The savings plan also includes new union agreements for personnel, centralizing corporate headquarters in Stockholm, and selling assets.
While welcoming the deal, analysts were cautious given that SAS has been through several austerity programs before.
"SAS is creating for itself a platform that can bring the company out of crisis, but it is not certain they will succeed," said Jacob Pedersen, an analyst at Denmark's Sydbank. "SAS has been through saving schemes over the past 10 years, and they are still losing money. So there is a need for more than just a plan before I start clapping my hands."

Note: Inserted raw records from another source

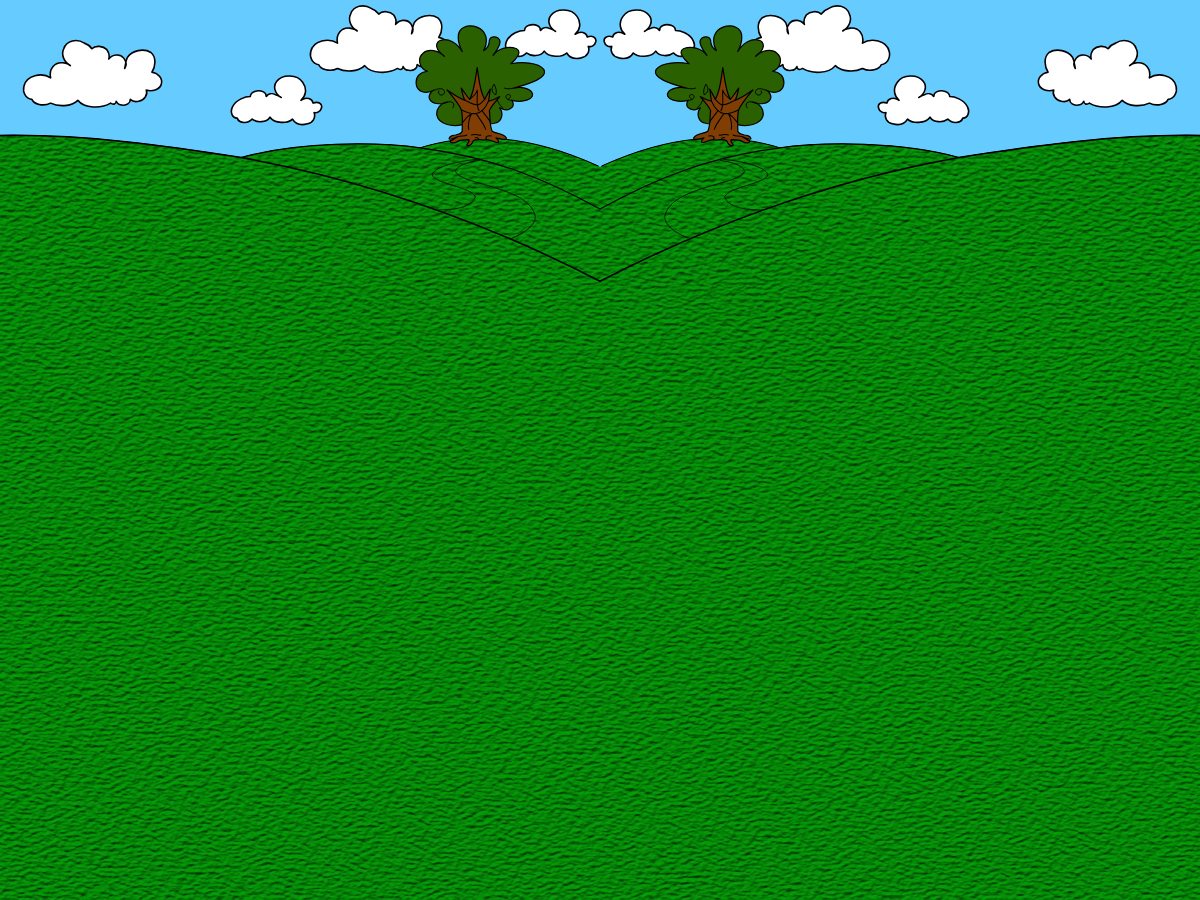
<!DOCTYPE html>
<html lang="en">
<head>
<meta charset="utf-8">
<title>Green hills with two trees</title>
<style>
:root {
  --sky: #66ccff;
  --grass: #058207;
  --leaf: #2a6000;
  --bark: #803e04;
  --cloud: #ffffff;
  --ink: #000000;
}
html, body { margin: 0; padding: 0; overflow: hidden; }
body { width: 1200px; height: 900px; background: var(--grass); }
.landscape { display: block; width: 1200px; height: 900px; }
.sky { fill: var(--sky); }
.cloud { fill: var(--cloud); stroke: var(--ink); stroke-width: 1.7; stroke-linejoin: round; }
.grass { fill: var(--grass); }
.ridge, .track, .vein, .grain { fill: none; stroke: var(--ink); stroke-linecap: round; stroke-linejoin: round; }
.ridge { stroke-width: 1.3; }
.ridge-far { stroke-width: 1; }
.ridge-front { stroke-width: 1.6; }
.track { stroke-width: .8; }
.foliage { fill: var(--leaf); stroke: var(--ink); stroke-width: 1.3; stroke-linejoin: round; }
.vein { stroke-width: 1; }
.trunk { fill: var(--bark); stroke: var(--ink); stroke-width: 1.3; stroke-linejoin: round; }
.grain { stroke-width: 1.1; }
</style>
</head>
<body>
<svg class="landscape" viewBox="0 0 1280 960" role="img" aria-label="Cartoon landscape of green hills, two trees and white clouds">
  <defs>
    <filter id="grass-texture" filterUnits="userSpaceOnUse" x="0" y="130" width="1280" height="830" color-interpolation-filters="sRGB">
      <feTurbulence type="fractalNoise" baseFrequency="0.13 0.28" numOctaves="2" seed="8" result="noise"/>
      <feDiffuseLighting in="noise" surfaceScale="1.9" diffuseConstant="1" lighting-color="#ffffff" result="relief">
        <feDistantLight azimuth="250" elevation="55"/>
      </feDiffuseLighting>
      <feComposite in="SourceGraphic" in2="relief" operator="arithmetic" k1="1.2" k2="0.03" k3="0" k4="0"/>
    </filter>

    <path id="cloud-large" class="cloud" d="M54 83C52 74 58 66 67 67C70 67.500 73 68 75 70C68 66 65 58 68 52C71 43 82 41 90 46C93 47 96 49 98 52C102 48 110 49 114 53C116 56 117 60 116 63C120 58 128 57 132 62C135 66 135 70 133 73C134 69 134 65 136 61C141 54 153 51 161 56C167 61 166 71 162 77C169 78 174 84 172 90C170 96 162 98 156 96C158 101 154 107 148 108C144 109 141 108 139 106C139 110 135 113 130 112C127 112 125 110 124 108C124 111 121 112 118 110C108 116 90 116 83 107C76 114 62 114 54 110C46 114 36 111 34 106C27 105 24 98 25.500 92C28 80 45 77 54 83Z"/>
    <path id="cloud-small" class="cloud" d="M267 103C267 98 275 95 281 98C283 99 284 101 284 103C286 100 290 99 294 101C299 103 300 104 300 104C293 100 291 92 295 87C301 79 317 79 323 88C328 95 326 103 321 107C327 103 333 105 334 110C339 108 344 110 343 115C342 119 338 121 335 120C337 125 334 131 328 132C321 134 315 132 312 127C307 132 293 132 288 125C284 131 274 131 269 127C265 132 255 132 253 126C248 126 245 120 248 114C252 106 262 103 267 103Z"/>

    <g id="tree">
      <path class="foliage" d="M493 133C482 136 468 132 466 123C465 116 470 110 477 109C470 112 460 111 458 105C457 102 459 98 463 96C454 101 445 98 444 90C443 81 449 77 456 76C447 73 445 62 451 57C457 51 468 54 474 60C465 54 463 46 470 43C478 40 488 46 493 55C488 45 486 33 495 29C504 25 515 30 518 38C520 44 518 50 516 54C521 51 522 46 522 43C523 38 531 38 533 43C535 48 529 54 526 59C532 51 543 49 551 52C557 55 551 63 545 68C556 66 574 66 580 74C585 83 566 89 548 94C555 92 566 94 568 100C569 106 558 110 546 107C550 113 545 118 538 117C537 117 535 116 533 115C537 120 536 129 529 131C525 133 519 131 515 128Z"/>
      <path class="vein" d="M464 96C470 93 475 95 474 99C473 103 466 102 468 97M477 109C483 107 486 111 483 115M546 107C540 107 538 103 541 101C545 100 546 104 542 106M527 90C523 94 525 100 529 101C530 97 529 93 527 90M536 115C533 112 531 109 530 106M548 94C543 95 540 95 538 94"/>
      <path class="trunk" d="M493 140C493 131 494 124 492 117C489 110 482 102 477 96C484 101 490 105 496 107C494 104 493 99 492 94C496 99 498 103 501 106C506 97 507 84 509 72C511 84 511 95 517 106C519 102 521 98 523 95C522 100 522 104 521 108C526 107 530 105 533 103C529 108 524 113 522 118C523 126 522 133 525 140C529 143 537 142 540 147C541 150 534 148 529 147C532 150 533 152 530 152C526 151 523 149 519 149C516 150 514 149 511 149C507 149 504 150 504 152C502 156 498 156 498 154C500 152 501 150 500 149C496 149 491 149 488 151C485 153 481 153 480 151C482 149 486 148 488 146C484 147 480 150 479 148C479 145 484 144 486 144C489 143 492 143 493 140Z"/>
      <path class="grain" d="M492 117C498 120 503 122 508 121C514 120 518 115 521 108M496 107C502 110 505 112 510 112C513 111 515 108 517 106M501 106C504 103 508 101 509 96C510 103 507 111 511 118M503 121C500 127 499 132 500 138M508 121C511 127 516 131 518 138M514 118C518 123 521 127 523 130M494 130C497 126 499 124 503 121M488 146C492 144 495 146 498 144M503 144C507 142 510 145 513 144M519 149C517 146 520 144 524 145M511 149C510 147 509 146 507 147"/>
    </g>

    <g id="cloud-bank">
      <use href="#cloud-large"/>
      <use href="#cloud-large" x="306" y="-37"/>
      <use href="#cloud-small"/>
      <use href="#cloud-small" x="292.500" y="-70.500"/>
    </g>

    <g id="hillside">
      <path class="grass" d="M447 158C505 140 565 144 640 178V300H447Z"/>
      <path class="ridge ridge-far" d="M447 158C505 140 565 144 638 177"/>
      <path class="grass" d="M257 168C320 151 400 151 450 158C525 168 580 190 640 223V310H257Z"/>
      <path class="ridge" d="M257 168C320 151 400 151 450 158C525 168 580 190 640 223"/>
      <path class="track" d="M508 170C487 172 464 178 461 186C462 196 503 199 507 210C503 222 483 224 466 224"/>
      <path class="track" d="M512 171C499 173 486 177 486 183C490 197 566 199 571 231C571 240 561 248 546 254"/>
      <path class="grass" d="M0 144.500C90 143 180 156 257 168C390 192 520 238 640 300V960H0Z"/>
      <path class="ridge ridge-front" d="M0 144.500C90 143 180 156 257 168C390 192 520 238 640 300"/>
    </g>
  </defs>

  <rect class="sky" width="1280" height="320"/>

  <g id="clouds">
    <use href="#cloud-bank"/>
    <use href="#cloud-bank" transform="translate(1280 0) scale(-1 1)"/>
  </g>

  <g id="hills" filter="url(#grass-texture)">
    <use href="#hillside"/>
    <use href="#hillside" transform="translate(1280 0) scale(-1 1)"/>
  </g>

  <g id="trees">
    <use href="#tree"/>
    <use href="#tree" transform="translate(1280 0) scale(-1 1)"/>
  </g>
</svg>
</body>
</html>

SAS shares were up more than 24 percent at 6.95 kronor in Stockholm, where the group is headquartered.